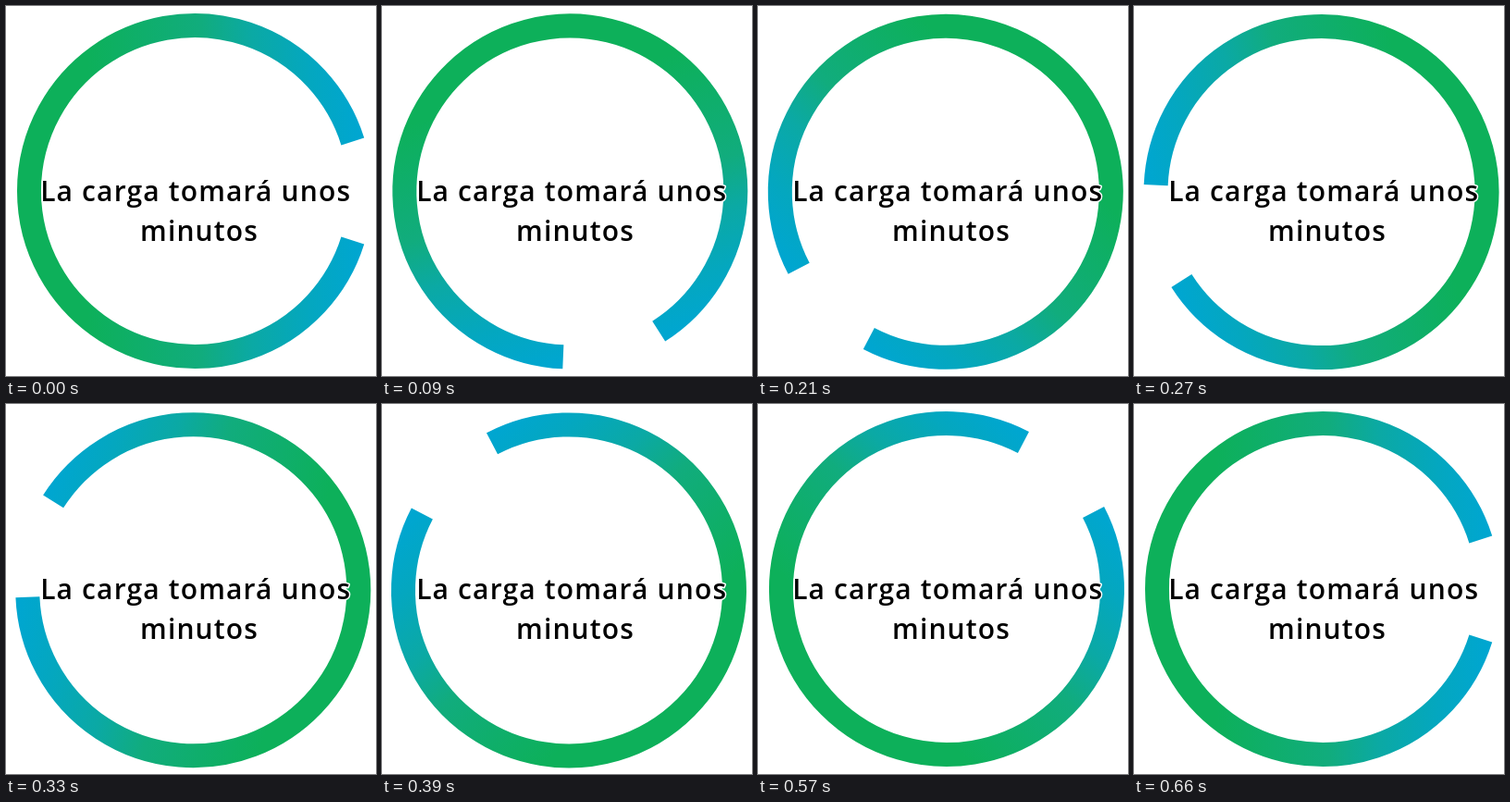
Recreate the animation shown at these times as an HTML page. Size 400 px wide and 400 px high, loop 690 ms.

```html
<!DOCTYPE html>
<html lang="es">
<head>
<meta charset="utf-8">
<title>Carga</title>
<style>
  html, body { margin: 0; width: 100%; height: 100%; overflow: hidden; background: #fff; }
  svg { display: block; width: 100%; height: 100%; }
  text { font: 600 30px "Open Sans", "Noto Sans", sans-serif; letter-spacing: 1.15px; text-anchor: middle; }
  .halo { fill: #fff; stroke: #fff; stroke-width: 3; stroke-linejoin: round; }
</style>
</head>
<body>
<svg viewBox="0 0 400 400">
  <defs>
    <linearGradient id="tint" gradientUnits="userSpaceOnUse" x1="-192" y1="0" x2="192" y2="0">
      <stop offset=".2" stop-color="#0db05a"/>
      <stop offset=".52" stop-color="#11ac7d"/>
      <stop offset=".66" stop-color="#0ba9a4"/>
      <stop offset=".82" stop-color="#04a7bf"/>
      <stop offset=".96" stop-color="#00a6d0"/>
    </linearGradient>
    <g id="label">
      <text x="205.2" y="211.3">La carga tomará unos</text>
      <text x="209" y="254">minutos</text>
    </g>
  </defs>
  <path id="ring" d="M170.8 53.5A179 179 0 1 1 170.8 -53.5" fill="none" stroke="url(#tint)" stroke-width="26"/>
  <use href="#label" class="halo"/>
  <use href="#label"/>
</svg>
<script>
  const STEP = 30, COUNT = 23, DRIFT_END = 18;
  const ring = document.getElementById('ring');

  function draw(now) {
    const k = Math.floor(now / STEP) % COUNT;
    const angle = k ? 30 + 15 * k : 0;
    // The centre slips with the turn, then snaps back.
    const slip = k > DRIFT_END ? 0 : angle;
    const x = 204 - slip / 110, y = 200 + slip / 155;
    ring.setAttribute('transform', `translate(${x} ${y}) rotate(${angle})`);
  }

  const start = performance.now();
  function tick() {
    draw(performance.now() - start);
    requestAnimationFrame(tick);
  }
  tick();
</script>
</body>
</html>
```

**Aim of the task:**
Reproduce each line of the records exactly, omitting any picture.

**Output of the task:**
Recreate the animation shown at these times as an HTML page. Size 400 px wide and 400 px high, loop 690 ms.

```html
<!DOCTYPE html>
<html lang="es">
<head>
<meta charset="utf-8">
<title>Carga</title>
<style>
  html, body { margin: 0; width: 100%; height: 100%; overflow: hidden; background: #fff; }
  svg { display: block; width: 100%; height: 100%; }
  text { font: 600 30px "Open Sans", "Noto Sans", sans-serif; letter-spacing: 1.15px; text-anchor: middle; }
  .halo { fill: #fff; stroke: #fff; stroke-width: 3; stroke-linejoin: round; }
</style>
</head>
<body>
<svg viewBox="0 0 400 400">
  <defs>
    <linearGradient id="tint" gradientUnits="userSpaceOnUse" x1="-192" y1="0" x2="192" y2="0">
      <stop offset=".2" stop-color="#0db05a"/>
      <stop offset=".52" stop-color="#11ac7d"/>
      <stop offset=".66" stop-color="#0ba9a4"/>
      <stop offset=".82" stop-color="#04a7bf"/>
      <stop offset=".96" stop-color="#00a6d0"/>
    </linearGradient>
    <g id="label">
      <text x="205.2" y="211.3">La carga tomará unos</text>
      <text x="209" y="254">minutos</text>
    </g>
  </defs>
  <path id="ring" d="M170.8 53.5A179 179 0 1 1 170.8 -53.5" fill="none" stroke="url(#tint)" stroke-width="26"/>
  <use href="#label" class="halo"/>
  <use href="#label"/>
</svg>
<script>
  const STEP = 30, COUNT = 23, DRIFT_END = 18;
  const ring = document.getElementById('ring');

  function draw(now) {
    const k = Math.floor(now / STEP) % COUNT;
    const angle = k ? 30 + 15 * k : 0;
    // The centre slips with the turn, then snaps back.
    const slip = k > DRIFT_END ? 0 : angle;
    const x = 204 - slip / 110, y = 200 + slip / 155;
    ring.setAttribute('transform', `translate(${x} ${y}) rotate(${angle})`);
  }

  const start = performance.now();
  function tick() {
    draw(performance.now() - start);
    requestAnimationFrame(tick);
  }
  tick();
</script>
</body>
</html>
```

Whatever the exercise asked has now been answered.